In Divorce “Fair” Doesn’t Always Mean “Equal”

“Sharing is sometimes more demanding than giving” - Mary Catherine Bateson

It is a common assumption that within a divorce the capital assets, such as the house, savings and investments, will be divided equally.

Most of you may be surprised to hear about the recent case involving Essam Aly and his wife Enas, where she was awarded 100% of the capital assets.  The case has been reported as a legal first.

Courts depart from equality every single day on the basis of need.  Sometimes this unequal division is due to varying contributions to the marriage or the fact that they have brought different value assets into the marriage. 

In this case the unequal division was due to the husband’s failure to support his wife and two children after he moved to Bahrain in 2012.  The Judge took the view that Mrs Aly could not rely upon her husband for future provision for her and their children and awarded her 100% of the capital assets to reflect that Mr Aly would retain all of his income and was unlikely to provide any on-going support to his wife and children. 

Although the circumstances are rare, with Mr Aly being based in Bahrain and outside of the reach of the court’s usual enforcement process, this case should be seen as a warning to those seeking to avoid their responsibilities on a breakdown of the marriage.

The Family Team at Greene & Greene have a wealth of experience in advising in relation to the financial aspects of divorce and separation.  All members of the team are trained Collaborative Lawyers.  Greene & Greene also offer a Family Mediation Service and the team has significant experience in drafting Nuptial Agreements.  For further information contact Melanie Pilmer on 01284 717 418 or melaniepilmer@greene-greene.com.  To find out more about Greene & Greene go to www.greene-greene.com and follow @greenegreenelaw.


Fool if you think it's over...

In 1981 Mr Vince and Miss Wyatt married.
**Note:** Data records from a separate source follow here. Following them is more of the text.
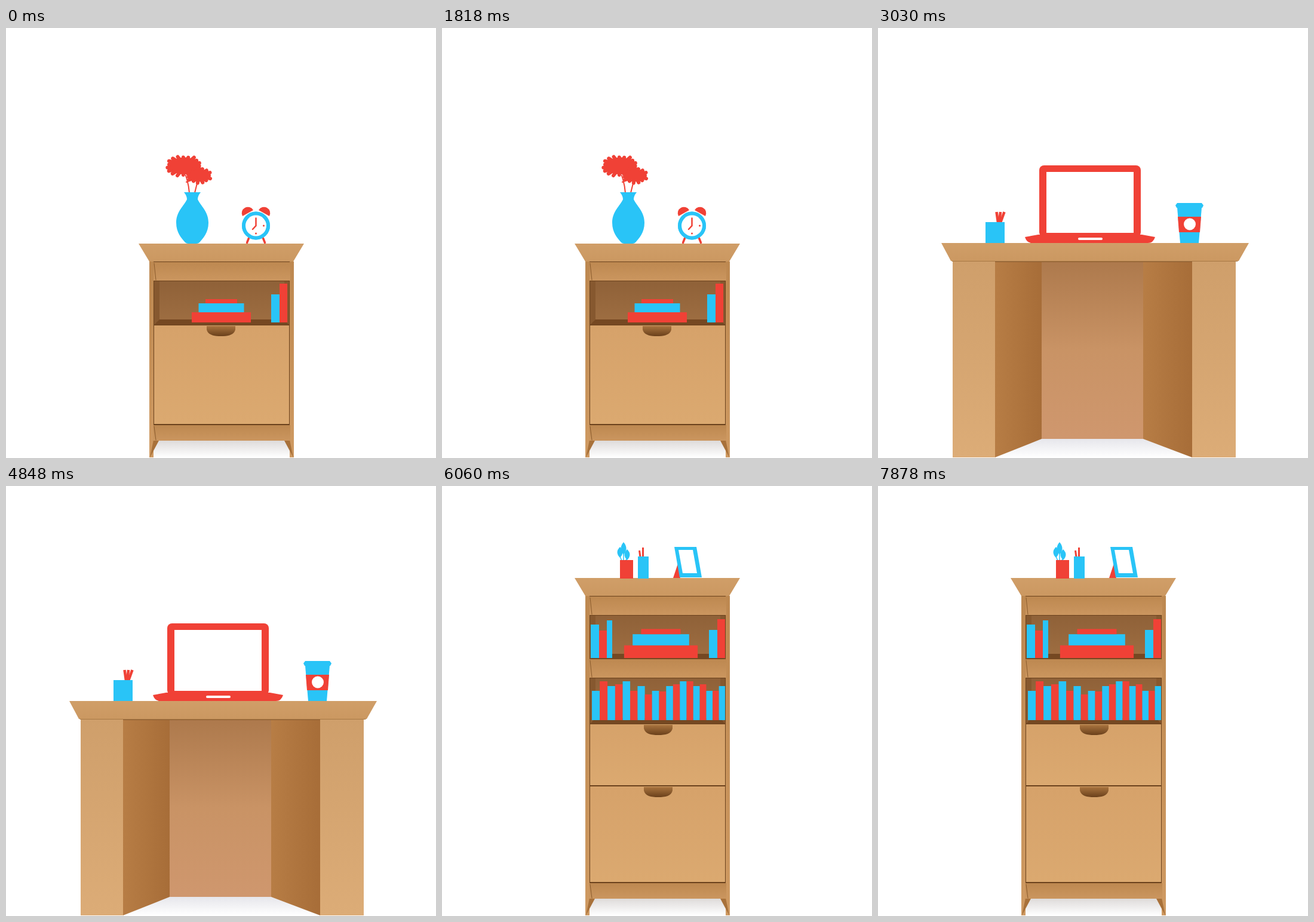
Recreate the animation shown at these times as an HTML page. Size 720 px wide and 720 px high, loop 9090 ms.

```html
<!DOCTYPE html>
<html lang="en">
<head>
<meta charset="utf-8">
<title>Cardboard furniture</title>
<style>
  html, body { margin: 0; width: 100%; height: 100%; overflow: hidden; background: #fff; }
  svg { display: block; width: 100vw; height: 100vh; }
</style>
</head>
<body>
<svg id="stage" viewBox="0 0 720 720"></svg>
<script>
const RED = '#f04136', BLUE = '#29c4f7', WHITE = '#fff', GAP = '#6b421d';
const LOOP = 9090;

const poly = (fill, points) => `<polygon fill="${fill}" points="${points}"/>`;
const path = (fill, d) => `<path fill="${fill}" d="${d}"/>`;
const line = (color, width, d, cap = 'round') =>
  `<path fill="none" stroke="${color}" stroke-width="${width}" stroke-linecap="${cap}" d="${d}"/>`;
const dot = (fill, x, y, r) => `<circle fill="${fill}" cx="${x}" cy="${y}" r="${r}"/>`;
// Rectangle given by its left, top, right and bottom edges
const box = (fill, x1, y1, x2, y2, r = 0) =>
  `<rect fill="${fill}" x="${x1}" y="${y1}" width="${x2 - x1}" height="${y2 - y1}" rx="${r}"/>`;
const mirror = (axis, shapes) =>
  shapes + `<g transform="matrix(-1 0 0 1 ${2 * axis} 0)">${shapes}</g>`;
const repeat = (count, draw) => Array.from({ length: count }, (_, i) => draw(i)).join('');

// Gradients run top to bottom, or left to right when across is set
const gradient = (id, colors, across) =>
  `<linearGradient id="${id}" x2="${across ? 1 : 0}" y2="${across ? 0 : 1}">` +
  colors.map((c, i) => `<stop offset="${i / (colors.length - 1)}" stop-color="${c}"/>`).join('') +
  '</linearGradient>';

const defs = `<defs>
  ${gradient('top', ['#d09e68', '#cb9861'])}
  ${gradient('rail', ['#bd8850', '#cb965f'])}
  ${gradient('door', ['#d6a26a', '#dba970'])}
  ${gradient('side', ['#bd8850', '#cf9a62'])}
  ${gradient('back', ['#8f6138', '#9d6d41'])}
  ${gradient('notch', ['#a9743f', '#6a401b'])}
  ${gradient('shade', ['#dedbda', '#fff'])}
  ${gradient('leg', ['#cf9f6b', '#dcac77'])}
  ${gradient('inner', ['#b77d45', '#a76d38'], true)}
  ${gradient('panel', ['#ad794c', '#c99365', '#cf976e'])}
  ${gradient('floor', ['#e6e6eb', '#fff'])}
</defs>`;

const shelf = (top, bottom) =>
  box('#86582f', 248, top, 474, bottom) +
  box('url(#back)', 257, top, 466, bottom - 9) +
  poly('#754822', `248,${bottom} 257,${bottom - 9} 466,${bottom - 9} 474,${bottom}`) +
  box(GAP, 248, top, 474, top + 1);

const rail = (top, bottom) =>
  box('url(#rail)', 247, top, 476, bottom) +
  line('#8a5b2c', 1, `M248 ${top + 2}L251 ${bottom - 1}`);

const drawer = (top, bottom, notchX) =>
  box('url(#door)', 248, top, 474, bottom) +
  path('url(#notch)', `M${notchX} ${top + 1}h48v6c-2 9 -12 11 -24 11s-22 -2 -24 -11z`);

// Shared body of the two cabinets, with its table top at the given height
const cabinet = (y) =>
  poly('url(#shade)', '256,691 466,691 481,719 241,719') +
  box(GAP, 247, y + 30, 475, 691) +
  mirror(361,
    poly('url(#side)', `240,${y + 30} 247,${y + 30} 247,719 240,719`) +
    poly('#a8713a', '247,690 256,691 241,719')) +
  rail(y + 31, y + 62) +
  rail(665, 691) +
  poly('url(#top)', `222,${y} 499,${y} 481,${y + 30} 240,${y + 30}`);

// Petals of seeded length around a flattened centre
function flower(x, y, rx, ry, petals) {
  let seed = petals;
  const random = () => (seed = seed * 16807 % 2147483647) / 2147483647;
  const petal = (i) => {
    const angle = i / petals * 2 * Math.PI, reach = .85 + .2 * random();
    return `M${x} ${y}l${rx * reach * Math.cos(angle)} ${ry * reach * Math.sin(angle)}`;
  };
  return line(RED, 6, repeat(petals, petal)) +
    `<ellipse fill="${RED}" cx="${x}" cy="${y}" rx="${rx * .8}" ry="${ry * .85}"/>`;
}

// Three lying books, each 23 units narrower than the one below
const bookStack = (x, base, scale) =>
  `<g transform="translate(${x} ${base}) scale(${scale})">` +
  box(RED, -49.5, -17, 49.5, 0) + box(BLUE, -38, -32, 38, -17) + box(RED, -26.5, -39, 26.5, -32) +
  '</g>';

const bookPair = (x, base) =>
  box(BLUE, x, base - 47, x + 14, base) + box(RED, x + 14, base - 65, x + 27, base);

// A full row: books get a little thinner to the right, heights follow two waves
function bookRow(base) {
  const edge = (i) => 251 + 13.2 * i - .077 * i * i;
  const height = (i) => i % 2
    ? 54 + 11 * Math.cos((i - 1) * Math.PI / 6)
    : 57 - 8 * Math.cos(i * Math.PI / 4);
  return repeat(19, (i) =>
    box(i % 2 ? RED : BLUE, edge(i), base - Math.round(height(i)), edge(i + 1), base));
}

const leaf = (x, y, h) =>
  path(BLUE, `M${x} ${y}q9 ${h / 2} 0 ${h}q-9 ${-h / 2} 0 ${-h}z`) +
  line(BLUE, 1.5, `M${x} ${y + h - 2}L${(x + 304) / 2} 125`);

const clock = (x, y) =>
  mirror(x,
    path(RED, `M${x - 22.5} ${y - 16}a10 10 0 0 1 18 -10z`) +
    line(RED, 3.5, `M${x - 12} ${y + 21}l-3 7.5`) +
    dot(BLUE, x, y, 23.5) + dot(WHITE, x, y, 17.5) + dot(RED, x - 13, y, 1.5)) +
  dot(RED, x, y + 13, 1.5) +
  line(RED, 2.5, `M${x} ${y - 12.5}v12.5l-5.5 6`);

const vase = () =>
  path(BLUE, 'M298 275H326Q321 281 321 287C326 298 339 307 339 326C339 343 330 352 324 359Q322 361 319 361H305Q302 361 300 359C294 352 285 343 285 326C285 307 298 298 303 287Q303 281 298 275Z');

const nightstand = () =>
  cabinet(361) + shelf(423, 497) + drawer(498, 663, 336) +
  line(RED, 2, 'M301 247Q306 262 307 276M320 260L316 276M312 254L302 258') +
  flower(299, 231, 29, 17, 19) + flower(323, 247, 20, 12, 15) +
  vase() + clock(418.5, 331) +
  bookStack(360.5, 493, 1) + bookPair(444, 493);

const deskSide = (outer, fold, inner) =>
  poly('url(#inner)', `${fold},390 ${inner},390 ${inner},688 ${fold},719`) +
  poly('url(#leg)', `${outer},390 ${fold},390 ${fold},719 ${outer},719`);

const laptop = () =>
  box(RED, 270, 230, 440, 350, 8) + box(WHITE, 282, 241, 428, 343) +
  path(RED, 'M246 350L268 346H442L464 350Q461 360 452 360H258Q249 360 246 350Z') +
  box(WHITE, 335, 351, 376, 355, 2);

const cup = () =>
  poly(BLUE, '501,301 542,301 537,360 506,360') +
  path(BLUE, 'M501 293H542L545 297L543 301H500L498 297Z') +
  poly(RED, '502,316 541,316 539,342 504,342') +
  dot(WHITE, 522, 328.5, 10);

const desk = () =>
  poly('url(#floor)', '274,688 444,688 526,719 196,719') +
  box('url(#panel)', 274, 390, 444, 688) +
  deskSide(125, 196, 274) + deskSide(599, 526, 444) +
  box('#8f5f32', 196, 390, 526, 392) +
  poly('url(#top)', '106,360 621,360 604,390 122,390') +
  line('#a87945', 1, 'M124 390.5H602') +
  laptop() + cup() +
  repeat(3, (i) => line(RED, 4.5, `M${201 + 2 * i} 326L${198.5 + 6.5 * i} 308`, 'butt')) +
  box(BLUE, 180, 325, 212, 360);

const photoFrame = () =>
  poly(RED, '395,130 387,154 399,154') +
  poly(BLUE, '389,102 426,102 435,153 398,153') +
  poly(WHITE, '396,107 420,107 427,146 403,146');

const bookcase = () =>
  cabinet(154) + shelf(216, 290) + rail(290, 321) + shelf(321, 398) +
  drawer(399, 501, 338) + drawer(503, 663, 338) +
  box(BLUE, 249, 232, 263, 288) + box(RED, 263, 242, 276, 288) + box(BLUE, 276, 225, 285, 288) +
  bookStack(366.5, 288, 1.245) + bookPair(447, 288) + bookRow(392) +
  leaf(298, 102, 18) + leaf(304, 94, 21) + leaf(310, 106, 18) +
  line(RED, 3, 'M330.5 108L332 119M336.5 103V119', 'butt') +
  box(RED, 298, 124, 320, 155) + box(BLUE, 328, 118, 346, 155) +
  photoFrame();

const stage = document.getElementById('stage');
stage.innerHTML = defs +
  [nightstand, desk, bookcase].map(draw => `<g class="scene">${draw()}</g>`).join('');
const scenes = stage.querySelectorAll('.scene');
const start = performance.now();

function tick() {
  const time = (performance.now() - start) % LOOP;
  const current = Math.floor(time / LOOP * scenes.length);
  scenes.forEach((scene, i) => { scene.style.display = i === current ? '' : 'none'; });
  requestAnimationFrame(tick);
}
tick();
</script>
</body>
</html>
```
He was 20 and she was 22. Neither had any assets or income.

They separated in 1984 and Miss Wyatt claimed benefits. Mr Vince began living in an old ambulance. The divorce was finalised in 1992.
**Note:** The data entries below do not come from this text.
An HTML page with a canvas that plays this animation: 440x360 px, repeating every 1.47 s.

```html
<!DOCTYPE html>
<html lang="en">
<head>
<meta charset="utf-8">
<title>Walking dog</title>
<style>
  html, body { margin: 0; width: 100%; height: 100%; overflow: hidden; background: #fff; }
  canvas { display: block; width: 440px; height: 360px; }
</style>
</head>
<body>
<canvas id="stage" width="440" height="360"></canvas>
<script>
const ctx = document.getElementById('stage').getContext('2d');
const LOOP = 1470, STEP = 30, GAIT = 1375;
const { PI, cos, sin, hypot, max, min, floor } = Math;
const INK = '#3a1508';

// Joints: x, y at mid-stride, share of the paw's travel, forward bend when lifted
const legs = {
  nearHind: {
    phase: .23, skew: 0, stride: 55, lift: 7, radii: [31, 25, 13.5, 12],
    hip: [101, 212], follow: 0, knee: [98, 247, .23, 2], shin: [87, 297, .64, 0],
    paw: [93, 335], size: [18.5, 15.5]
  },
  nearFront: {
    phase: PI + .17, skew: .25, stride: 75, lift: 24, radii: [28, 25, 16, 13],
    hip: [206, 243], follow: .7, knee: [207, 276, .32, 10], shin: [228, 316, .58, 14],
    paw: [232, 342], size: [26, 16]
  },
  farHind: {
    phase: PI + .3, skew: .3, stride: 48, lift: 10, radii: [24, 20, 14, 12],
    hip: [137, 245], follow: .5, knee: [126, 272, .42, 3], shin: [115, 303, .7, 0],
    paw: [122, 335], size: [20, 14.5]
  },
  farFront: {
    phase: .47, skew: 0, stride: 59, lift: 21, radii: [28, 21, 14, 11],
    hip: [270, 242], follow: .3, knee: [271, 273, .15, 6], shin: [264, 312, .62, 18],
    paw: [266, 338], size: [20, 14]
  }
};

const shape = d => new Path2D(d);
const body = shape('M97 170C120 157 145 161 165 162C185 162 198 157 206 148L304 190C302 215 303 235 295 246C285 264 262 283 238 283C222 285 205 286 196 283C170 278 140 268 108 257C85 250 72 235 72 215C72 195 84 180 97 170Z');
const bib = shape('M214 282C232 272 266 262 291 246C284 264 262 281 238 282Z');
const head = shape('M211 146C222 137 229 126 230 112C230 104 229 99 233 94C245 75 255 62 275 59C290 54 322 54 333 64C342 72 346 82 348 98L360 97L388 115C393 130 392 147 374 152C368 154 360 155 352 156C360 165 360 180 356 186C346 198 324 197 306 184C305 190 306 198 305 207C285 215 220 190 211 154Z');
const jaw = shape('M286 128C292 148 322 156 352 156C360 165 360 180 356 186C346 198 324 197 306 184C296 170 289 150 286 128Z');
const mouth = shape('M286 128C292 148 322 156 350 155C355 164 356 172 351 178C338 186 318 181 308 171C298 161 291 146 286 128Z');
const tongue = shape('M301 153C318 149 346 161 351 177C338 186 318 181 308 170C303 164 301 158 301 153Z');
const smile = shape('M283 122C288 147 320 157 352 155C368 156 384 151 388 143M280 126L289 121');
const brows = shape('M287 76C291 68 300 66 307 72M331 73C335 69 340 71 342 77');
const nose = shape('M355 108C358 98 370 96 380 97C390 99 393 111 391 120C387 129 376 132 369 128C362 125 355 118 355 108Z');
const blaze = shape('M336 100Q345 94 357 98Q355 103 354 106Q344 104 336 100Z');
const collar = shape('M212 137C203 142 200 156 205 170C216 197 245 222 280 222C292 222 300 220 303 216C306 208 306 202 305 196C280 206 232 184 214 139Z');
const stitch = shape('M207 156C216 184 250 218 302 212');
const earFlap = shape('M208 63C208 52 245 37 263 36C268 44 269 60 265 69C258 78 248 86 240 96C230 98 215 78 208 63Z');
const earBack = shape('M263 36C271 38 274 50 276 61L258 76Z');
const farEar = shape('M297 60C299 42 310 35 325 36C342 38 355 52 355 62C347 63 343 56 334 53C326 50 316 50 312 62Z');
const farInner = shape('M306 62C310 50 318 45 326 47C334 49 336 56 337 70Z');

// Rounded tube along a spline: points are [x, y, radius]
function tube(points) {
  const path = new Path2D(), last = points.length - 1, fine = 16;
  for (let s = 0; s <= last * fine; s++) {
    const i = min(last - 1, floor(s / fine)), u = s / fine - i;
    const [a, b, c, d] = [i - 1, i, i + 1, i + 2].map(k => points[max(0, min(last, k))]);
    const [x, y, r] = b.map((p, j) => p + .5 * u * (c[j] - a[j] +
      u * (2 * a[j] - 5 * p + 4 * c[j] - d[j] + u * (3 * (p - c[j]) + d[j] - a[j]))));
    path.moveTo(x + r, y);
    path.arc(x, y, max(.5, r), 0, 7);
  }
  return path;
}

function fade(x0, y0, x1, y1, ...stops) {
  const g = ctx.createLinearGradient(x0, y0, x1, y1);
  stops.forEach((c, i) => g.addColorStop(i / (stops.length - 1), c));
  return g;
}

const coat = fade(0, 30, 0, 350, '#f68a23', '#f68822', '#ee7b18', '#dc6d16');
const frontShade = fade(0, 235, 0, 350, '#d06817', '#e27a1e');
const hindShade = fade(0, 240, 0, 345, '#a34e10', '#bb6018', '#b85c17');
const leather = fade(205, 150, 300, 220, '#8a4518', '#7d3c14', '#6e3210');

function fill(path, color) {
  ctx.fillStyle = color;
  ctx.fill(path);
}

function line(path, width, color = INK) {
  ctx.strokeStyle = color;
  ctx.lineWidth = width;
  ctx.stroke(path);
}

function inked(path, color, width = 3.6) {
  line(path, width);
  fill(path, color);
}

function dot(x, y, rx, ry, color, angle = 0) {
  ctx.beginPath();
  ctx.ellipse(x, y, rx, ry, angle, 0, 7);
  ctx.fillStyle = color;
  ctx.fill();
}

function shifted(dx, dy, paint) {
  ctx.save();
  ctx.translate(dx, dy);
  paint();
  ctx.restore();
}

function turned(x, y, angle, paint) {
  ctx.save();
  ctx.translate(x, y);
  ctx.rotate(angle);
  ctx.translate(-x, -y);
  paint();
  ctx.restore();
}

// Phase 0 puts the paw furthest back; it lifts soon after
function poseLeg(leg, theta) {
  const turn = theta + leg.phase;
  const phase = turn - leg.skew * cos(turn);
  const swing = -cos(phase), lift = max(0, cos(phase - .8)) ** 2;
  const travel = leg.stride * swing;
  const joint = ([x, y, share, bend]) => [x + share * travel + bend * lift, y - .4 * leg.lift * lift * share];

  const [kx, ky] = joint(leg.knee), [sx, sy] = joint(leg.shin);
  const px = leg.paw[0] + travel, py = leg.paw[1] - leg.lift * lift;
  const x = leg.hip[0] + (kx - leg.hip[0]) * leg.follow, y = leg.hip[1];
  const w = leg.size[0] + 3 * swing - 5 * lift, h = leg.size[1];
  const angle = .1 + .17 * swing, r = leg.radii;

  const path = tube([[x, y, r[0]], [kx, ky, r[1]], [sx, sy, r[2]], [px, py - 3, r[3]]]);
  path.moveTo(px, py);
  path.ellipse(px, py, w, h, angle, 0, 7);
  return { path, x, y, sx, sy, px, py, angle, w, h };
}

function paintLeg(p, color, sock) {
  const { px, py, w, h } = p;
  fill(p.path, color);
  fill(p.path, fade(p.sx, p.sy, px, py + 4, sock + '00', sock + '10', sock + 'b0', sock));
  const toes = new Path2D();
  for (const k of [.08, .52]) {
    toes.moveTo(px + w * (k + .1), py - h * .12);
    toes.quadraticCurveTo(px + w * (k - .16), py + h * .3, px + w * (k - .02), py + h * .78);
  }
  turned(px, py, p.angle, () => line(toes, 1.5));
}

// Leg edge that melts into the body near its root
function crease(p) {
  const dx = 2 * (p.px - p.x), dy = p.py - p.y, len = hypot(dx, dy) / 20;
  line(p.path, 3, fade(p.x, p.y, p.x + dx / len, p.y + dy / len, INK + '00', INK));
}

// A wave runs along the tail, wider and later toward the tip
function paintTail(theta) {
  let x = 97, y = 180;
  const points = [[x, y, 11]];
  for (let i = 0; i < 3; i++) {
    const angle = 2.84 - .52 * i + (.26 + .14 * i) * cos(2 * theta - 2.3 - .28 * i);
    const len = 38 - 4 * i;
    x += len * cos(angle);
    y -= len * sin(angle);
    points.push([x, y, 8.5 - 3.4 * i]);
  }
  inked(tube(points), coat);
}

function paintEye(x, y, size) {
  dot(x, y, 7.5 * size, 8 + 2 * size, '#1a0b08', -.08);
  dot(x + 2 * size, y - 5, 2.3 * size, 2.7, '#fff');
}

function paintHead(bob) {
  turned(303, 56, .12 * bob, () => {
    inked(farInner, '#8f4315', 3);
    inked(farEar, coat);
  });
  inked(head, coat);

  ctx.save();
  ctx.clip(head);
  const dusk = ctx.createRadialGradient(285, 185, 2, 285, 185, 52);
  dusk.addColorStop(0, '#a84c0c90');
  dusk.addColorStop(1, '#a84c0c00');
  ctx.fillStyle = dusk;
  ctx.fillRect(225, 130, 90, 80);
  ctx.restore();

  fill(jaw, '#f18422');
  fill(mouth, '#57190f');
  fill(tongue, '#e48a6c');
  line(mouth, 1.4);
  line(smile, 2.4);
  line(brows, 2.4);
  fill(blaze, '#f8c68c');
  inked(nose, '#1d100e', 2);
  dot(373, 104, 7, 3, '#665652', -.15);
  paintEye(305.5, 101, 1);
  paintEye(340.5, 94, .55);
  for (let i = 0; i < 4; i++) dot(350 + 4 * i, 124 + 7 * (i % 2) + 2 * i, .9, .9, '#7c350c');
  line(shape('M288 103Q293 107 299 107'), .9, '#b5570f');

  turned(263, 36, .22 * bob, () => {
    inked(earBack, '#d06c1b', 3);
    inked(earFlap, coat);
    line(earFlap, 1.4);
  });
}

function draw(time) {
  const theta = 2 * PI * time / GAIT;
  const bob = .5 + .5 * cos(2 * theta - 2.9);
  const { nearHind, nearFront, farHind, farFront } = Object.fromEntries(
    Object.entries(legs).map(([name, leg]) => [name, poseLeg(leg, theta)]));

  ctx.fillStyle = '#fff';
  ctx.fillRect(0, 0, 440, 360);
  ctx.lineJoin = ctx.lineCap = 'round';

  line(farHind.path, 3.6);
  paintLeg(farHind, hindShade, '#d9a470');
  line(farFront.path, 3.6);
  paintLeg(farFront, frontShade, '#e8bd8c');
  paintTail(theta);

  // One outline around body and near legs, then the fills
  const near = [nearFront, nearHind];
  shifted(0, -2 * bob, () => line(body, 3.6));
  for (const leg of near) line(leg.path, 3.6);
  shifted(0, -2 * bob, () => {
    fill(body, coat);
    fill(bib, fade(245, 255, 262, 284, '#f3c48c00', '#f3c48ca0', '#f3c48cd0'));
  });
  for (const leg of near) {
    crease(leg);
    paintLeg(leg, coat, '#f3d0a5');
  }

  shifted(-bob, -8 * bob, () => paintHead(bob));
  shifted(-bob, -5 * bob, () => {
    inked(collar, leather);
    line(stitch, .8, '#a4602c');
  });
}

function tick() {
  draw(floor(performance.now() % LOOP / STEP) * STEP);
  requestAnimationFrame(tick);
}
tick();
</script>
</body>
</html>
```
Mr Vince built a small wind turbine from recycled materials to generate electricity for his caravan. From this humble start he went on to establish Ecotricity – a company now worth many millions of pounds.

Miss Wyatt made an application for financial support from Mr Vince in 2011. The court and solicitors’ files could not be located (having been lost or destroyed) and so it was unclear whether Miss Wyatt had made any claims for financial provision at the point of divorce or indeed whether those claims had been already dealt with or dismissed.

Mr Vince sought dismissal of Miss Wyatt’s application due to it having been a short marriage of around three years, because they had been separated for over two decades and because if Miss Wyatt had made a claim at the point of separation it would have been dismissed as there were no assets available for distribution.

The Court of Appeal allowed Mr Vince’s application to strike out Miss Wyatt’s claim saying in relation to Mr Vince: “He is not her insurer against life’s eventualities”. Miss Wyatt appealed.

The Supreme Court heard the case in December 2014 and judgment was handed down on 11th March 2015. Allowing Miss Wyatt’s appeal, the Supreme Court Justices said that she had “a real prospect of comparatively modest success” in respect of her financial claim, notwithstanding the passing of over 20 years since the divorce.

Mr Vince and Miss Wyatt have incurred legal costs of hundreds of thousands of pounds and the Supreme Court has indicated that whilst Miss Wyatt’s application “faces formidable difficulties” it is likely she will receive some provision from Mr Vince – possibly sufficient to securely house herself and three of her adult children.

All of this could have been avoided had the financial aspects of the divorce been properly dealt with at the time of the divorce by the parties entering into a clean break order.

For further advice on how to protect your assets following a relationship breakdown, please contact Melanie Pilmer, a solicitor in the Greene & Greene family team, on 01284 717418 or melaniepilmer@greene-greene.com. Follow us on Twitter @greenegreenelaw.